Anne had lost her sight from an eye infection. She was legally blind until she was 15 years old. Then, she had an operation that restored some of her sight. She was an expert of the Manual Alphabet, known as finger spelling. To “talk” to a person who is deaf and blind, you spell out each letter in the palm of his or her hand. Each letter has a particular sign or placement. For example, the letter M is three fingers, and the letter N is two fingers. A double tap means “Yes” and a swipe means “No .”
Of course I didn’t know about the Manual Alphabet when Anne came to teach me. I was very confused when she started moving her fingers in my palm. I was only seven, and did not know how to spell or read. Then, one day, we went to the water pump. As water was flowing over one hand, she spelled WATER, in my other hand, over and over again. Finally, I understood that the finger motion meant something.
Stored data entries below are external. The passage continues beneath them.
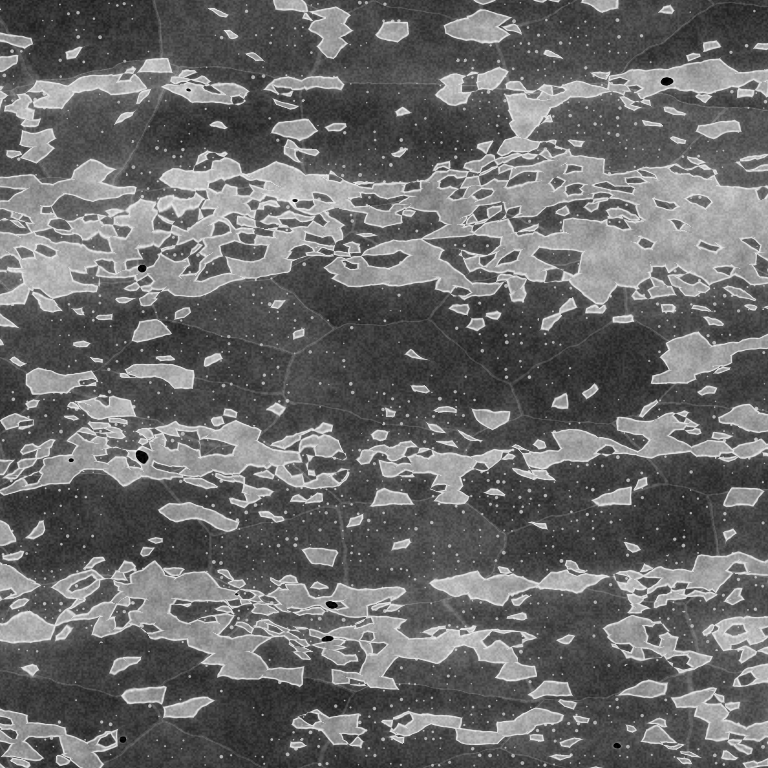
Give the GLSL for this texture, as a Shadertoy shader.

```glsl
// Banded two-phase steel under an electron microscope: dark grains, bright-rimmed islands, pores.

// Bands of islands: height, half width, richness
const vec3 BANDS[7] = vec3[7](
    vec3(0.885, 0.016, 0.88), vec3(0.750, 0.031, 0.98), vec3(0.670, 0.045, 0.88),
    vec3(0.410, 0.026, 0.72), vec3(0.235, 0.015, 0.92), vec3(0.172, 0.017, 0.85),
    vec3(0.050, 0.026, 0.45));
const vec2 GRAIN_DENSITY = vec2(4.5, 9.0);
const vec2 ISLAND_DENSITY = vec2(23.0, 48.0);
const vec2 CHIP_DENSITY = vec2(52.0, 105.0);
const float PORE = 0.02;
const float FERRITE = 0.255;
const float ISLAND = 0.63;
const float RIM = 0.90;

vec2 hash2(vec2 cell, float seed) {
    vec3 v = fract(cell.xyx * vec3(0.1031, 0.1030, 0.0973) + seed * 0.137);
    v += dot(v, v.yzx + 33.33);
    return fract((v.xx + v.yz) * v.zy);
}

float noise(vec2 p, float seed) {
    vec2 c = floor(p), f = fract(p);
    f = f * f * (3.0 - 2.0 * f);
    float low = mix(hash2(c, seed).x, hash2(c + vec2(1, 0), seed).x, f.x);
    float high = mix(hash2(c + vec2(0, 1), seed).x, hash2(c + vec2(1, 1), seed).x, f.x);
    return mix(low, high, f.y);
}

float fbm(vec2 p, float seed) {
    float sum = 0.0, amp = 0.53;
    for (int i = 0; i < 4; i++) {
        sum += amp * noise(p, seed + float(i));
        p = mat2(1.6, 1.2, -1.2, 1.6) * p;
        amp *= 0.5;
    }
    return sum;
}

vec2 cellSeed(vec2 cell, float seed) {
    return cell + 0.08 + 0.84 * hash2(cell, seed);
}

// Gap between the two nearest seeds (zero on a grain boundary) and a random grain tone
vec2 grains(vec2 p) {
    vec2 q = p * GRAIN_DENSITY, base = floor(q);
    float first = 9.0, second = 9.0, tone = 0.0;
    for (int k = 0; k < 9; k++) {
        vec2 cell = base + vec2(k % 3 - 1, k / 3 - 1);
        float d = distance(q, cellSeed(cell, 3.0));
        if (d < first) { second = first; first = d; tone = hash2(cell, 8.0).x; }
        else second = min(second, d);
    }
    return vec2(second - first, tone);
}

float bandHeight(vec3 band, float x) {
    return band.x + 0.009 * sin(5.0 * x + 40.0 * band.x) + 0.004 * sin(17.0 * x + 70.0 * band.x);
}

float bandRichness(vec2 p, float spread) {
    float rich = 0.0;
    for (int i = 0; i < 7; i++) {
        float away = abs(p.y - bandHeight(BANDS[i], p.x)) / (BANDS[i].y * spread);
        float along = 0.9 + 0.18 * sin(7.0 * p.x + 30.0 * BANDS[i].x);
        rich = max(rich, BANDS[i].z * along * (1.0 - smoothstep(0.5, 1.4, away)));
    }
    return rich;
}

float islandCover(vec2 p) {
    float boundary = 1.0 - smoothstep(0.05, 0.22, grains(p).x);
    float patchy = smoothstep(0.35, 0.65, noise(p * vec2(5.0, 8.0), 21.0));
    return max(bandRichness(p, 1.0), 0.55 * boundary * patchy + 0.015);
}

float chipCover(vec2 p) {
    return 0.025 + 0.24 * bandRichness(p, 1.6) * smoothstep(0.2, 0.6, noise(p * vec2(9.0, 14.0), 5.0));
}

bool isFilled(vec2 cell, vec2 density, float seed, bool chips) {
    vec2 centre = cellSeed(cell, seed) / density;
    float cover = chips ? chipCover(centre) : islandCover(centre);
    return hash2(cell, seed + 4.0).y < cover;
}

// Signed distance to the outline of the filled cells, positive inside
float filledDistance(vec2 p, vec2 density, float seed, bool chips) {
    vec2 q = p * density, base = floor(q), home = base;
    float nearest = 9.0;
    for (int k = 0; k < 9; k++) {
        vec2 cell = base + vec2(k % 3 - 1, k / 3 - 1);
        float d = distance(q, cellSeed(cell, seed));
        if (d < nearest) { nearest = d; home = cell; }
    }
    bool inside = isFilled(home, density, seed, chips);
    vec2 a = cellSeed(home, seed);
    float edge = 0.03;
    for (int k = 0; k < 9; k++) {
        vec2 cell = home + vec2(k % 3 - 1, k / 3 - 1);
        if (k == 4 || isFilled(cell, density, seed, chips) == inside) continue;
        vec2 b = cellSeed(cell, seed), n = normalize(b - a);
        edge = min(edge, dot(0.5 * (a + b) - q, n) / length(n * density));
    }
    return inside ? edge : -edge;
}

// Small round carbides, one at most per square
float specks(vec2 p, float density, float share, float soft) {
    vec2 q = p * density, cell = floor(q), h = hash2(cell, 31.0);
    float radius = mix(0.08, 0.24, h.y * h.y);
    float d = length(fract(q) - 0.3 - 0.4 * hash2(cell, 37.0)) - radius;
    return step(h.x, share) * (1.0 - smoothstep(-soft * density, soft * density, d));
}

// Distance to the nearest pore, scattered along the bands
float poreDistance(vec2 p) {
    float d = 1.0;
    for (int i = 0; i < 11; i++) {
        vec2 h = hash2(vec2(i, 2 * i + 1), 43.0);
        vec3 band = BANDS[(i * 3 + 4) % 7];
        vec2 away = p - vec2(h.x, bandHeight(band, h.x) - 0.3 * band.y);
        d = min(d, length(away * vec2(0.85, 1.1)) - mix(0.002, 0.008, h.y * h.y));
    }
    return d;
}

void mainImage(out vec4 fragColor, in vec2 fragCoord) {
    vec2 uv = fragCoord / iResolution.y;
    float soft = max(0.7 / iResolution.y, 0.0009);

    // Bent, ragged outlines
    vec2 p = uv + 0.010 * vec2(sin(11.0 * uv.y + 3.0 * uv.x), sin(8.0 * uv.x + 4.0 * sin(5.0 * uv.y)));
    p += 0.016 * (vec2(fbm(uv * 24.0, 51.0), fbm(uv * 24.0, 57.0)) - 0.5);

    // Dark grains with cloudy shading and faint boundaries
    vec2 grain = grains(p);
    float halo = bandRichness(p, 1.5);
    float cloud = fbm(uv * vec2(5.0, 8.0), 61.0) - 0.5;
    float mottle = fbm(uv * 60.0, 67.0) - 0.5;
    float tone = FERRITE + 0.09 * (grain.y - 0.5) + 0.16 * cloud + 0.10 * mottle + 0.07 * halo;
    tone += 0.10 * (1.0 - smoothstep(0.005, 0.025, grain.x));
    float speckShare = 0.05 + 0.28 * smoothstep(0.4, 0.75, noise(uv * 9.0, 71.0)) + 0.12 * halo;
    tone = mix(tone, 0.78, 0.85 * specks(uv, 95.0, speckShare, soft));

    // Islands, with slanted chips added outside and cut out inside
    vec2 slanted = p + vec2(0.0, 0.02 * sin(14.0 * p.x + 9.0 * p.y));
    float island = filledDistance(p, ISLAND_DENSITY, 11.0, false);
    float chip = filledDistance(slanted, CHIP_DENSITY, 17.0, true);
    float shape = max(min(island, -chip), min(-island, chip));
    float fill = ISLAND + 0.34 * cloud + 0.22 * mottle;
    float rimGlow = 1.0 - smoothstep(0.0008, 0.0034, shape);
    fill = mix(fill, RIM, 0.88 * rimGlow);
    tone += 0.10 * exp(-max(-shape, 0.0) * 350.0);
    tone = mix(tone, fill, smoothstep(-soft, soft, shape));

    // Pores with a thin bright lip
    float pore = poreDistance(p);
    tone += 0.2 * exp(-abs(pore) * 500.0);
    tone = mix(PORE, tone, smoothstep(-soft, soft, pore));

    // Detector noise
    tone += 0.11 * (noise(uv * 420.0, 83.0) - 0.5);
    fragColor = vec4(vec3(clamp(tone, 0.0, 1.0)), 1.0);
}
```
After that, I wanted to know the names of everything. The very first day I learned 30 words. After 6 months, I knew 600 words. By the time I was 10 years old, I knew how to read Braille, which is raised dots on paper that blind people can read by feeling the dots.
Anne was my teacher, friend and companion for 49 years. When I went to college, she spelled out my textbooks for me. I learned to read French, German, Greek and Latin in Braille. When I was 24, I graduated from college. I was the first deaf-blind person to ever receive a college degree.
Anne also taught me to speak by feeling the throats and mouths of other people. Later, I worked to help others who had special needs. I was the author of 12 books, and went to over 40 countries to talk about ways to prevent blindness. I definitely had a full life. In 1964, when I was 84 years old, I was awarded the Presidential Medal of Freedom. In 1965, I was elected to the Women’s Hall of Fame. I died in 1987, and was buried next to my teacher in the National Cathedral in Washington, D.C.